ELMo is a personal favorite of mine. They are state-of-the-art contextual word vectors. The representations are generated from a function of the entire sentence to create word-level representations. The embeddings are generated at a character-level, so they can capitalize on sub-word units like FastText and do not suffer from the issue of out-of-vocabulary words.

ELMo is trained as a bi-directional, two layer LSTM language model. An interesting side effect is that its final output is actually a combination of its inner layer outputs. What has been found is that the lowest layer is good for things like POS tagging and other more syntactic and functional tasks, whereas the higher layer is good for things like word-sense disambiguation and other higher-level, more abstract tasks. When we combine these layers, we find that we actually get incredibly high performance on downstream tasks out of the box.

The only questions on my mind? How can we reduce the dimensionality and extend to training on less popular languages like we have for FastText.

Probabilistic FastText

Probabilistic FastText is a paper that came out that tried to better handle the issue of words that have different meanings, but are spelled the same. Take for example the word rock. It can mean:

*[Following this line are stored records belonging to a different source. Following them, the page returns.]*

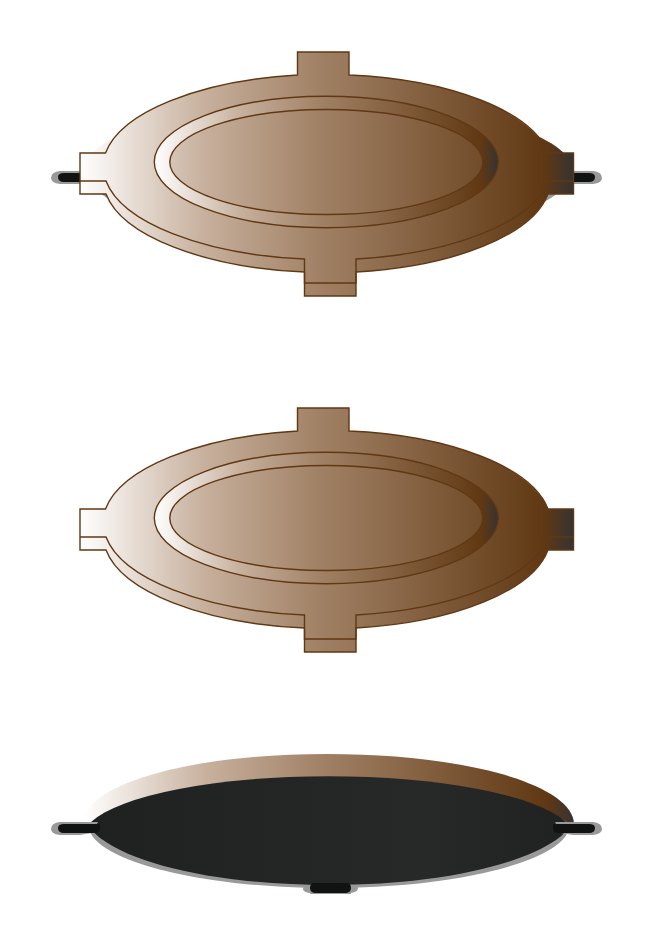
<!DOCTYPE html>
<html lang="en">
<head>
<meta charset="utf-8">
<title>Oval tray and lid</title>
<style>
:root { --paper: #fff; --outline: #603813; --rim: #999; --handle: #111313; }
html, body { margin: 0; background: var(--paper); overflow: hidden; }
svg { display: block; width: 653px; height: 946px; }
.edge { stroke: var(--outline); stroke-width: 1.4; stroke-miterlimit: 10; }
.line { fill: none; }
.body { fill: url(#bronze); }
.ring { fill: url(#ring-bronze); }
.wall { fill: url(#wall-bronze); }
.rim { fill: var(--rim); }
.well { fill: url(#charcoal); }
.handle { fill: var(--handle); }
</style>
</head>
<body>
<svg viewBox="0 0 653 946" role="img" aria-label="Oval bronze tray with lid: closed, lid alone and open tray">
  <defs>
    <linearGradient id="bronze" gradientUnits="userSpaceOnUse" x1="80" y1="0" x2="574" y2="0">
      <stop offset="0" stop-color="#fff"/>
      <stop offset=".25" stop-color="#c7b09d"/>
      <stop offset=".49" stop-color="#a08064"/>
      <stop offset=".94" stop-color="#603813"/>
      <stop offset="1" stop-color="#333"/>
    </linearGradient>
    <linearGradient id="wall-bronze" href="#bronze" x1="84" x2="576"/>
    <linearGradient id="ring-bronze" gradientUnits="userSpaceOnUse" x1="154" y1="0" x2="499" y2="0">
      <stop offset="0" stop-color="#fff"/>
      <stop offset=".25" stop-color="#c7b09d"/>
      <stop offset=".49" stop-color="#a08064"/>
      <stop offset=".95" stop-color="#603813"/>
      <stop offset="1" stop-color="#333"/>
    </linearGradient>
    <linearGradient id="charcoal">
      <stop offset="0" stop-color="#1f2121"/>
      <stop offset=".7" stop-color="#272929"/>
      <stop offset="1" stop-color="#202222"/>
    </linearGradient>

    <g id="side-handle">
      <path class="rim" d="M98 822H60Q51 823 51 829Q51 834 60 835H80L92 833Z"/>
      <path class="handle" d="M100 824H64Q58 824 58 828Q58 833 64 833H95Q100 833 100 828Z"/>
    </g>

    <g id="tray">
      <path class="wall" d="M82 824C84 784 190 754 327 754S573 784 574 824L560 838H100Z"/>
      <path class="rim" d="M88 824A241 64 0 0 0 570 824L560 818H100Z"/>
      <path class="well" d="M91 822A246 62 0 0 1 566 822C569 828 566 833 556 840C515 868 428 885 329 885S140 868 100 838C92 831 89 828 91 822Z"/>
      <use href="#side-handle"/>
      <use href="#side-handle" transform="matrix(-1 0 0 1 653 0)"/>
      <path class="rim" d="M308 885H353Q358 885 358 888Q358 892 351 893V894H310V893Q303 892 303 889Q303 886 308 885Z"/>
      <path class="handle" d="M313 883H348Q351 884 351 888Q351 893 345 893H316Q310 893 310 888Q310 884 313 883Z"/>
    </g>

    <g id="lid">
      <path class="body edge" d="M80 153H105.500A225 93 0 0 1 297.500 75V52H349V75A225 93 0 0 1 548 153H573.500V194H548A225 93 0 0 1 356 272V296H304.500V272A225 93 0 0 1 106 194H80Z"/>
      <path class="line edge" d="M80 181H106A225 93 0 0 0 304.500 259V283H356V259A225 93 0 0 0 548 181H573.500"/>
      <ellipse class="ring edge" cx="326.300" cy="162" rx="172" ry="65.700"/>
      <ellipse class="body edge" cx="326.300" cy="162" rx="156.500" ry="52.500"/>
    </g>
  </defs>

  <g id="closed-tray">
    <use href="#tray" y="-651"/>
    <use href="#lid"/>
  </g>
  <use id="lid-alone" href="#lid" y="356"/>
  <use id="open-tray" href="#tray"/>
</svg>
</body>
</html>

  • Rock music
  • A stone
  • The action of moving back and forth

How do we know what we are talking about when we encounter this word? Typically, we don’t. When learning an embedding, we just smash all the meanings together and hope for the best. That’s why things like ELMo, which use the entire sentence as a context, tend to perform better when needing to distinguish the different meanings.

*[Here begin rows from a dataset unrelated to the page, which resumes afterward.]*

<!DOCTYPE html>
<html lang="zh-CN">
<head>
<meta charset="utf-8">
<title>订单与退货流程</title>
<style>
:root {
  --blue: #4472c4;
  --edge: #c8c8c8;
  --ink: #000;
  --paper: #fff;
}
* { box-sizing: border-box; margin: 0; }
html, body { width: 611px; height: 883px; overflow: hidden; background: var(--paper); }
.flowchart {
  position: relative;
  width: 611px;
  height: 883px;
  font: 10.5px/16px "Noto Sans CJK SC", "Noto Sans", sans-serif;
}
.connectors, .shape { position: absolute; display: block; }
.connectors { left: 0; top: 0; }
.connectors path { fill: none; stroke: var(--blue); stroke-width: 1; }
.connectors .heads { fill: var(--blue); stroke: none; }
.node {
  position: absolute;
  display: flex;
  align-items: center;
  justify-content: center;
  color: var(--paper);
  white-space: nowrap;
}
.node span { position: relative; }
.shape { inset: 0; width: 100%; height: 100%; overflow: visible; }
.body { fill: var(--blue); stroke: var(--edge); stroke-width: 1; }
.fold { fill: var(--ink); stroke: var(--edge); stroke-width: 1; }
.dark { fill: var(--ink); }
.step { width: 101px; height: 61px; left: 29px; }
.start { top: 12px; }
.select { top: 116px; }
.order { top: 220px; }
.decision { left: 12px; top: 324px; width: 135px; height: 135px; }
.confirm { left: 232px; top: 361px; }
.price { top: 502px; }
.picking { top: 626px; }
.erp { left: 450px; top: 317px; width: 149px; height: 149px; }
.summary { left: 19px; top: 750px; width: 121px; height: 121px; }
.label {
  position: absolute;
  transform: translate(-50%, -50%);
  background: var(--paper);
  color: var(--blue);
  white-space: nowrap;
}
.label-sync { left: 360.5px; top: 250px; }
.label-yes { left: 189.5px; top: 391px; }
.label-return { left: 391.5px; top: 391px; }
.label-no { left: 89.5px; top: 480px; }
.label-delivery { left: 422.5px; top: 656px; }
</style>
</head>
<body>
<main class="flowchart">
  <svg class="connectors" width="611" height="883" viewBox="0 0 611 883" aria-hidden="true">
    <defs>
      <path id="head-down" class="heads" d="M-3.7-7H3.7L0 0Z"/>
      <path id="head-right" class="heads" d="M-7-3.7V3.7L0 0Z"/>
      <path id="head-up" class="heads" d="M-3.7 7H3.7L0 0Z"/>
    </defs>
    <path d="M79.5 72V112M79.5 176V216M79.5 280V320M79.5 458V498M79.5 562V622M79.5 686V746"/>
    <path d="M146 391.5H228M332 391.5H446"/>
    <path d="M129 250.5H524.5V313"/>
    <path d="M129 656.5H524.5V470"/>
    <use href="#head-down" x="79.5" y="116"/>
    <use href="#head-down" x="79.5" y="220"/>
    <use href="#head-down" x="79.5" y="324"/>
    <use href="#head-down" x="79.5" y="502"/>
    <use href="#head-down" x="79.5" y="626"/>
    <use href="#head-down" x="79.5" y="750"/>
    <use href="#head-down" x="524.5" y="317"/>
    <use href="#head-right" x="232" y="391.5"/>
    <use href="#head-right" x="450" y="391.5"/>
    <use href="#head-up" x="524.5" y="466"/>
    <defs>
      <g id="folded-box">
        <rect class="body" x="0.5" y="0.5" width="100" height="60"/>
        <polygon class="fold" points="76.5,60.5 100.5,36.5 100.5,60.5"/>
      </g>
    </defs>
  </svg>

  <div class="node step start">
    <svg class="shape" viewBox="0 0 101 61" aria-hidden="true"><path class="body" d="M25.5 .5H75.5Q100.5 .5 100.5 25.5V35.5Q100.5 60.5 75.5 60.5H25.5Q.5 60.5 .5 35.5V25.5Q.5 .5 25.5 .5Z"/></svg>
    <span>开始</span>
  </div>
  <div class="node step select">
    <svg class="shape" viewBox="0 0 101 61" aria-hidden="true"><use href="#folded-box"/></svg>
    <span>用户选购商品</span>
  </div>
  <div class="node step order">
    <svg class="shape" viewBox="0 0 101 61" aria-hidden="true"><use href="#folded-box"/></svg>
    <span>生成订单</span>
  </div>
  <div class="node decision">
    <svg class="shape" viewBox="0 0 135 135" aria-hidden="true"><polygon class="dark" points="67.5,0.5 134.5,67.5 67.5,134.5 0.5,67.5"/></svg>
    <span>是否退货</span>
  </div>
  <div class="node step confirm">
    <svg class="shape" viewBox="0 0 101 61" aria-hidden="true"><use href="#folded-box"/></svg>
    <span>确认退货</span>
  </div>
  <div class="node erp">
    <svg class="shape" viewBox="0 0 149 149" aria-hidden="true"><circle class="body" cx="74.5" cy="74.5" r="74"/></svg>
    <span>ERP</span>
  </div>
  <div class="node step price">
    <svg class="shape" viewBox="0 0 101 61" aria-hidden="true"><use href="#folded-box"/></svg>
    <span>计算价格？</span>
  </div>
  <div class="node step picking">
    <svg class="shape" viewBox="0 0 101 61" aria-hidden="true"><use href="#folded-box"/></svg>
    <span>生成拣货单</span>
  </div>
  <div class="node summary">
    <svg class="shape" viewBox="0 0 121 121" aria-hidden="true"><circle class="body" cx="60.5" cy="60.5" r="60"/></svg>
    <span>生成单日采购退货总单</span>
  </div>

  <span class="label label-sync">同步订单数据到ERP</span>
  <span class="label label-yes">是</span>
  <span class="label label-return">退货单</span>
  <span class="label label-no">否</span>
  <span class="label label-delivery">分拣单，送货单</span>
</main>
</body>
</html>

That’s also what Probabilistic FastText does really well. Instead of representing words as vectors, words are represented as Gaussian mixture models. Instead of learning a vector, we learn a distribution. This allows us to represent the different meanings of a word as different distributions, which allows us to better capture the different meanings of a word.


Word embeddings are a powerful tool in the NLP toolkit. They allow us to represent words in a way that captures their meaning, context, and syntax. They are used in a variety of NLP tasks and are a foundational concept in the field of NLP. There are many different ways to create word embeddings, and each method has its own strengths and weaknesses. The choice of which method to use depends on the specific task at hand and the data available. In this post, we discussed some of the most popular methods for creating word embeddings and explored their strengths and weaknesses. We hope that this post has given you a better understanding of word embeddings and how they are used in NLP.